By Mikayla van Loon
Three years ago Dandenong Ranges Music Council set out to tell the stories of local Vietnam veterans through a project called Forgotten Heroes.
As a Yarra Ranges Council 2022 Grants for Community recipient, the vision of performing live and sharing the stories of returned personnel who had felt forgotten is one step closer.
Program director Cath Russell said having done a project on the Anzac centenary, members from local RSLs, like then president of Mount Evelyn RSL Roger Boness, asked when a project on the forgotten heroes of the Vietnam War would be done.
“I had never really contemplated that Australia had conscripted our young men and I’ve never sat in an RSL and spoken with these, I guess, senior members of our community who you see down the street but to suddenly realise what they’ve been through in their early 20s was a real eye opener for me,” she said.
Putting some of what she had heard into a song with the help of Peter de Ryk, Ms Russell has since expanded the project to short films and eventually the music and visual elements will come together in a live performance at Burrinja in Upwey.
Having sat down with veterans from Monbulk, Mount Evelyn, Upwey-Belgrave and Boronia, Ms Russell heard their stories and was able to use the power of music when words could not.
“Sometimes people just can’t stop talking. And sometimes, it’s really hard to start. That’s really the place where the music comes in and begins to express what people have experienced,” she said.
“I love the power of music, to speak the unspeakable. Music can contain so many experiences, or so many feelings and nuances that words simply can’t reach sometimes.”
Ms Russell said movies have given people a skewed perception of what it means to be heroic, that battles fought are not always won and yet that still makes someone a hero.
“I think soldiers are people and I think they need us in the present day, to recognise them as that.
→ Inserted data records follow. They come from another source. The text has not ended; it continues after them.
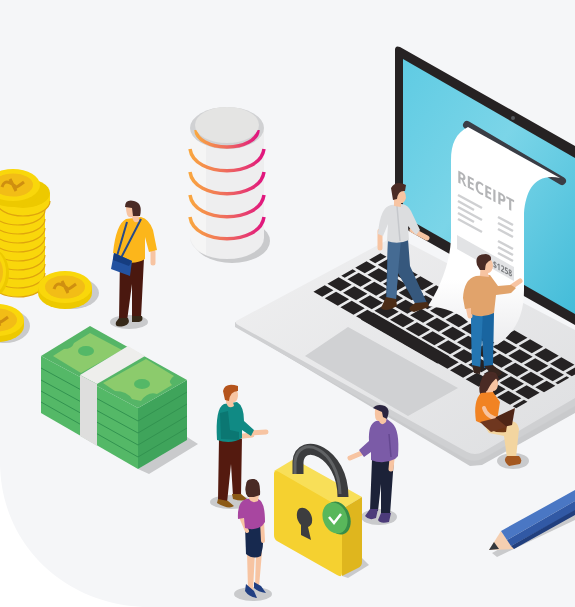
<!DOCTYPE html>
<html lang="en">
<head>
<meta charset="utf-8">
<title>Online receipt and secure payment</title>
<style>
:root{--panel:#f5f6f8;--shade:#c9cacc;--ink:#262223;--skin:#f7c4a2;--hair:#4a2b25;--gold:#f9d70b;--gold-mid:#f2bd16;--gold-dark:#dfa50d;--green:#54b867;--green-light:#8ccb6c;--green-dark:#3fa45b;--trouser:#4b1f14;--navy:#1c2238;--lock:#f5d130}
html,body{margin:0;background:#fff;overflow:hidden}
svg{display:block;width:575px;height:607px}
.shadow{fill:var(--shade)}
.skin{fill:var(--skin)}
.hair{fill:var(--hair)}
.arm{fill:none;stroke:var(--skin);stroke-width:5;stroke-linecap:round;stroke-linejoin:round}
.keys line{stroke:#252223;stroke-width:13;stroke-dasharray:15 3}
.print{fill:#b3b4b6;font-family:"Open Sans",Inter,sans-serif;font-weight:700}
.rules{stroke:#cfd0d2;stroke-width:2.4;fill:none}
.rings path{fill:none;stroke:url(#ring);stroke-width:3.5}
</style>
</head>
<body>
<svg viewBox="0 0 575 607" role="img" aria-label="People around a laptop printing a receipt, with coins, cash and a padlock">
<defs>
<linearGradient id="ring"><stop offset="0" stop-color="#f9a63f"/><stop offset=".5" stop-color="#ee6a5e"/><stop offset="1" stop-color="#e0157f"/></linearGradient>
<linearGradient id="glass" x1="0" y1="0" x2="1" y2="1"><stop offset="0" stop-color="#5fcbe3"/><stop offset=".45" stop-color="#7bd5e8"/><stop offset="1" stop-color="#43bcd9"/></linearGradient>
<linearGradient id="deck" x1="0" y1="0" x2="1" y2="1"><stop offset="0" stop-color="#f0f0f1"/><stop offset="1" stop-color="#dedfe1"/></linearGradient>
<linearGradient id="paper" x1="0" y1="0" x2="0" y2="1"><stop offset="0" stop-color="#fff"/><stop offset=".7" stop-color="#fff"/><stop offset="1" stop-color="#ececee"/></linearGradient>
<g id="coin">
<path d="M-27-2V4A27 16 0 0 0 27 4V-2Z" fill="#edc900"/>
<ellipse cy="-2" rx="27" ry="16" fill="var(--gold)"/>
<ellipse cy="-2" rx="20" ry="11.5" fill="var(--gold-mid)"/>
<path d="M-11 0Q-9-7-3-4T3 0T11-5M-3-8L3 4" fill="none" stroke="#cf8f10" stroke-width="3"/>
</g>
<g id="layer"><path d="M-27-5V3A27 15 0 0 0 27 3V-5Z" fill="var(--gold)"/><path d="M-27 3A27 15 0 0 0 27 3" fill="none" stroke="var(--gold-dark)" stroke-width="1.2"/></g>
</defs>

<path id="backdrop" fill="var(--panel)" d="M0 0H575V607H150C66 607 0 545 0 462Z"/>

<g id="coins">
<ellipse class="shadow" cx="72" cy="293" rx="27" ry="16"/>
<ellipse class="shadow" cx="5" cy="326" rx="25" ry="17"/>
<g>
<use href="#layer" x="18" y="279"/><use href="#layer" x="18" y="270"/><use href="#layer" x="18" y="261"/><use href="#layer" x="18" y="252"/><use href="#layer" x="18" y="243"/><use href="#layer" x="18" y="234"/><use href="#layer" x="18" y="225"/><use href="#layer" x="18" y="216"/><use href="#layer" x="18" y="207"/><use href="#layer" x="23" y="198"/>
<ellipse cx="23" cy="193" rx="27" ry="15" fill="#edc900"/>
<use href="#coin" x="13" y="187"/>
</g>
<ellipse cx="-8" cy="273" rx="17" ry="24" fill="#edc900"/><ellipse cx="-10" cy="272" rx="16" ry="23" fill="var(--gold)"/><ellipse cx="-9" cy="272" rx="12" ry="17" fill="var(--gold-mid)"/>
<use href="#coin" x="65" y="289"/>
<use href="#coin" x="-3" y="322"/>
</g>

<g id="data-cylinder">
<ellipse class="shadow" cx="232" cy="241" rx="38" ry="22"/>
<path fill="#eeeeef" d="M190 129V238A37 21 0 0 0 264 238V129Z"/>
<path fill="#fafafa" d="M190 129V238Q193 249 206 255V129Z" opacity=".6"/>
<ellipse cx="227" cy="128" rx="37" ry="21" fill="#d0d1d3"/>
<g class="rings"><path d="M196 130A31 17 0 0 0 258 130"/><path d="M190 149C194 178 260 178 264 149"/><path d="M190 172C194 201 260 201 264 172"/><path d="M190 195C194 224 260 224 264 195"/><path d="M190 217C194 246 260 246 264 217"/></g>
<ellipse cx="227" cy="125" rx="32" ry="18" fill="#e4e4e3"/>
</g>

<g id="cash">
<path class="shadow" d="M138 469L149 474 198 444 187 437Z"/>
<path fill="var(--green)" d="M41 356L138 408V469L41 413Z"/>
<path fill="var(--green-dark)" d="M187 380L138 408V469L187 440Z"/>
<path fill="#55b567" d="M41 356L90 326 187 380 138 408Z"/>
<path fill="var(--green-light)" d="M53 356L64 349Q72 349 74 343L90 333 122 350 81 373ZM103 383L146 359 174 376Q167 381 172 385L157 394Q148 391 141 401L132 399Q127 391 115 391Z"/>
<ellipse cx="86" cy="351" rx="8" ry="5" fill="var(--green)"/><ellipse cx="142" cy="384" rx="8" ry="5" fill="var(--green)"/>
<path d="M41 368L138 421 187 392M41 380L138 433 187 404M41 391L138 445 187 416M41 402L138 457 187 428" fill="none" stroke="#329350" stroke-width="1"/>
<path fill="#eeeeec" d="M80 375L128 346 145 356 97 384Z"/><path fill="#dededd" d="M80 375L97 384V446L80 436Z"/>
</g>

<g id="laptop">
<path class="shadow" d="M236 326L470 466 482 465 575 413V395L400 330Z"/>
<path fill="#cfd0d2" d="M235 322V327L466 459Q475 463 484 458L575 406V392Z"/>
<path fill="url(#deck)" d="M238 320L395 236 575 330V398L483 452Q475 456 467 452L238 325Q233 322 238 320Z"/>
<path fill="#d0d1d3" d="M305 356L348 327 458 388 408 416Z"/>
<g class="keys" transform="matrix(.87 .5 .87 -.5 313 292)">
<line x1="0" y1="7" x2="233" y2="7" stroke-dashoffset="5"/>
<line x1="0" y1="23" x2="233" y2="23"/>
<line x1="0" y1="39" x2="233" y2="39" stroke-dashoffset="11"/>
<line x1="0" y1="55" x2="233" y2="55" stroke-dashoffset="4"/>
<line x1="0" y1="71" x2="233" y2="71" stroke-dashoffset="8"/>
<rect x="55" y="0" width="88" height="14" fill="#252223"/>
</g>
<path fill="var(--ink)" d="M395 50Q395 45 400 47L575 146V325L402 227 395 238Z"/>
<path fill="url(#glass)" d="M403 59L575 158V314L403 216Z"/>
<circle cx="513" cy="118" r="2" fill="#55585c"/>
</g>

<g id="receipt">
<path d="M467 125L562 181" stroke="#3a3d45" stroke-width="8" stroke-linecap="round"/>
<path fill="url(#paper)" d="M468 127C456 133 451 144 451 160V238C450 265 439 289 428 306Q455 309 467 321L497 345C517 331 524 314 524 290V213C526 190 535 173 560 178Z"/>
<text class="print" transform="matrix(.87 .46 0 1 457 182)" font-size="17" textLength="66" lengthAdjust="spacingAndGlyphs">RECEIPT</text>
<path class="rules" d="M458 195L482 208M458 201L474 210M458 207L482 220M458 213L474 222M458 219L482 232M498 217L513 225M498 223L513 231M498 229L513 237M498 241L513 249M498 247L513 255M498 253L513 261"/>
<path fill="#e2e3e5" d="M457 235L514 267V281L457 249Z"/>
<text class="print" transform="matrix(.87 .46 0 1 493 267)" font-size="9" style="fill:#77797c" textLength="22" lengthAdjust="spacingAndGlyphs">$1258</text>
</g>

<g id="man-on-keyboard">
<path fill="#36587d" d="M388 239H408L410 266 427 303 417 307 398 273 396 300 386 299Z"/>
<path fill="#456b93" d="M388 239H401L398 273 396 300 387 299Z"/>
<path fill="#4b2c16" d="M386 297L396 299 397 306Q385 313 381 308ZM415 303L427 302Q431 307 426 308L414 312Q408 311 410 307Z"/>
<path class="arm" d="M380 231V248M412 230L427 238"/>
<path fill="#dcdddf" d="M391 205Q380 207 378 234L383 236 388 224 387 241Q398 245 409 240L408 226 416 235 420 230 411 211Q408 205 402 204Z"/>
<path d="M397 206L400 241" stroke="#c6c8cc" stroke-width="1.5"/>
<path class="skin" d="M394 190Q406 187 406 198Q404 204 401 203V207L394 206Z"/>
<path class="hair" d="M391 188Q396 180 406 185L405 191Q398 190 397 199L393 200Z"/>
</g>

<g id="man-holding-receipt">
<path fill="#1965a0" d="M471 311L494 313 493 366 484 368 482 338 480 369 472 367Z"/>
<path fill="#2476b2" d="M471 311H483L480 369 472 367Z"/>
<path fill="#37251e" d="M472 365L481 367 480 374 474 373ZM484 366L493 365 502 373Q500 378 492 375Z"/>
<path class="arm" d="M507 290L520 281M467 301L470 316"/>
<path fill="#e1a36b" d="M476 276Q464 279 463 298L465 309 471 308V314Q482 319 494 313L496 295 511 293 516 288 511 285 498 286 490 275Z"/>
<path class="skin" d="M481 258Q493 256 493 266Q492 273 488 273L489 277 480 276Z"/>
<path class="hair" d="M477 265Q474 254 486 254 492 255 491 260 485 262 485 270L480 270Z"/>
</g>

<g id="woman-with-laptop">
<ellipse class="shadow" cx="513" cy="461" rx="16" ry="8"/>
<path fill="#f3d5a0" d="M485 427L504 421Q518 419 519 429L516 458 507 458 504 436 489 433Z"/>
<path fill="#a45820" d="M507 456L519 456Q523 460 520 464L509 466Q502 460 507 456Z"/>
<path fill="#6e3513" d="M480 421Q489 434 506 432L507 425 488 415Z"/>
<path class="hair" d="M482 378Q486 369 496 373L499 379 493 394 481 396Q477 389 482 378Z"/>
<path class="skin" d="M487 378Q498 374 498 385Q497 391 493 391V396L486 395Z"/>
<path class="hair" d="M482 380Q488 371 498 377 492 381 487 391L482 391Z"/>
<path fill="#f18323" d="M481 393Q473 401 476 421Q486 427 497 421L500 402 493 392Z"/>
<path class="arm" d="M484 408Q487 418 500 419" style="stroke-width:4"/>
<path fill="#4e2516" d="M496 417L515 408 512 425 490 430Z"/><path fill="#6f371f" d="M480 422L496 418 507 427 491 432Z"/>
</g>

<g id="man-with-bag">
<ellipse class="shadow" cx="129" cy="322" rx="19" ry="7"/>
<path fill="#4a180f" d="M120 257L144 258 141 318 132 318 132 284 127 321 119 320Z"/>
<path fill="#352818" d="M119 318L128 318Q131 324 124 326 114 328 116 322ZM132 316H142Q144 321 139 322L132 322Z"/>
<path class="arm" d="M153 252V263M118 254L125 265"/>
<path fill="#fcb61b" d="M126 219Q116 224 113 253L120 256V260Q133 266 145 259V237L149 252 157 250 153 230Q149 219 141 217Z"/>
<path d="M141 219L121 258M127 222L117 256" fill="none" stroke="#274a88" stroke-width="2"/>
<path fill="#2352a0" d="M114 253L132 261 130 276 111 269Z"/><path fill="#163d80" d="M114 253L132 261 129 266 113 260Z"/>
<path class="skin" d="M126 207Q130 202 138 206L139 221Q134 225 132 217 126 219 126 207Z"/>
<path class="hair" d="M125 207Q125 199 134 201 143 203 140 216L133 216 132 208Z"/>
</g>

<g id="man-in-teal">
<ellipse class="shadow" cx="231" cy="502" rx="21" ry="7"/>
<path fill="#541a0f" d="M219 438L242 436 241 496H233L231 464 227 503 218 500Z"/>
<path fill="#8c5a16" d="M218 499L228 501 234 506Q229 510 217 503ZM232 494H241L247 499Q243 502 233 499Z"/>
<path class="arm" d="M249 433L266 432M235 437L252 435"/>
<path fill="#108a84" d="M224 404Q215 408 217 440Q231 445 242 438V430L251 436 254 430 244 421Q244 406 237 402Z"/>
<path fill="#0b7772" d="M220 413L228 411 230 430 239 432V440L221 439Z"/>
<path class="skin" d="M227 390Q239 387 238 396 237 403 233 402L234 406Q228 410 226 402Z"/>
<path fill="#b5541c" d="M223 391Q225 382 238 386L238 391Q230 391 229 401L225 400Z"/>
</g>

<g id="man-in-purple">
<ellipse class="shadow" cx="379" cy="517" rx="18" ry="8"/>
<path fill="var(--navy)" d="M372 459L394 458 390 515 381 515V484L378 511 370 511Z"/>
<path fill="#4c3b7a" d="M370 509H378L376 518Q369 521 365 516ZM381 513H391L389 522Q380 524 378 520Z"/>
<path class="arm" d="M364 452L350 458M392 459L391 469"/>
<path fill="#7b5ba7" d="M376 421Q368 424 369 441L359 450 364 457 371 452V460Q383 465 395 459L398 456Q400 430 392 423L387 419Z"/>
<path d="M389 434L391 457" stroke="#654890" stroke-width="1.5"/>
<path class="skin" d="M375 409Q388 406 387 416L386 422Q381 427 379 421 374 422 375 409Z"/>
<path fill="#2b2540" d="M373 408Q377 403 385 406 391 409 387 419L383 417 382 412Z"/>
</g>

<g id="padlock">
<path class="shadow" d="M342 576L348 578 369 565 362 558Z"/>
<path fill="#f8df58" d="M274 471L294 459 362 497 342 509Z"/>
<path fill="#dfb61e" d="M342 509L362 497V562Q362 566 358 568L342 576Z"/>
<path fill="var(--lock)" d="M274 474Q274 469 279 472L338 506Q342 509 342 513V573Q342 578 337 575L277 541Q274 539 274 535Z"/>
<path d="M298 474V462C300 436 343 451 343 497" fill="none" stroke="#3b3c3e" stroke-width="11"/>
<path d="M295 474V462C298 433 339 447 340 494" fill="none" stroke="#606264" stroke-width="3"/>
<path fill="#3d3d3f" d="M301 525Q296 520 297 513C298 504 310 507 312 518Q313 525 308 527L311 540 301 535Z"/>
<ellipse cx="338" cy="518" rx="12" ry="17" fill="#378d48" transform="rotate(-20 338 518)"/><ellipse cx="335" cy="518" rx="12" ry="16" fill="#59b75b" transform="rotate(-20 335 518)"/>
<path d="M329 517L334 523 341 514" fill="none" stroke="#fff" stroke-width="2.5"/>
</g>

<g id="woman-in-skirt">
<ellipse class="shadow" cx="253" cy="594" rx="19" ry="7"/>
<path class="skin" d="M247 552H255L253 590H248ZM256 552H262L259 587H255Z"/>
<path fill="#213f82" d="M246 584L254 591 257 598Q249 597 245 591ZM254 582L261 586 266 593Q258 592 254 588Z"/>
<path fill="#17294f" d="M245 526L262 525Q265 541 261 556Q253 560 246 554Z"/>
<path class="arm" d="M241 517L247 531M262 521L263 541" style="stroke-width:4"/>
<path fill="#a846a0" d="M246 499Q237 502 238 519L244 518 245 528Q254 531 262 526L265 522Q265 501 258 499Z"/>
<path class="skin" d="M248 487Q259 485 259 494L258 501Q252 504 249 499Z"/>
<path class="hair" d="M246 485Q246 478 254 479 261 480 260 495L254 497 248 497Q244 492 246 485Z"/>
</g>

<g id="pencil">
<path class="shadow" d="M492 553L497 557 575 520V508Z"/>
<path fill="#f5cfb1" d="M489 550L501 531 514 549Z"/><path fill="#34373c" d="M489 550L494 542 499 549Z"/>
<path fill="#4a77c4" d="M501 531L575 490V501L507 540Z"/><path fill="#3159a5" d="M507 540L575 501V511L511 546Z"/><path fill="#213f7e" d="M511 546L575 510V515L514 549Z"/>
</g>
</svg>
</body>
</html>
“The people I speak to have been through something extraordinary, extraordinarily traumatic, but also extraordinarily bonding.”
When Vietnam’s soldiers came back to Australia, Ms Russell said they found it as they had left it and there had been no bridging back to normal life after what they had experienced.
“That was a struggle for the Vietnam veterans and the Australians didn’t quite understand that that was necessary. I think for our Vietnam veterans, they’re still struggling with that.”
The grant of $10,000 will allow Ms Russell and her production team to help bridge the gap between Australians who did not fight in Vietnam and those who did.
Musical elements really are the central storytelling tool because they draw on the ‘60s and ‘70s music that would have been playing throughout the Vietnam War.
“It’s a very profound memory. We know that the points in our lives where we retain music as a memory trigger, deeply include our early adulthood.
“So being able to involve the tunes or the cadences, or the rhythms, or the sounds of things like the fenders strap, or a deep bass and certain drum beats are an amazing way to evoke an atmosphere.”
Ms Russell said while the music is the focal point of the live performance, the films will show archived footage from the National Vietnam Veterans Museum to help audiences visualise the environment Vietnam veterans returned from.
“It’s important to me to share stories effectively and engagingly, to give audiences aside from veterans an opportunity to walk in the shoes of the people in their community who have had fairly extraordinary experiences.”
With the return of Afghanistan’s soldiers, Ms Russell said she hopes a similar project can honour the service of the young Australians who fought in the peacekeeping efforts.
“The Australian public, really, we need to find ways to reach out and check in on the wellbeing of the younger vets.”
The Forgotten Heroes live performance is scheduled to go ahead in the second half of 2022.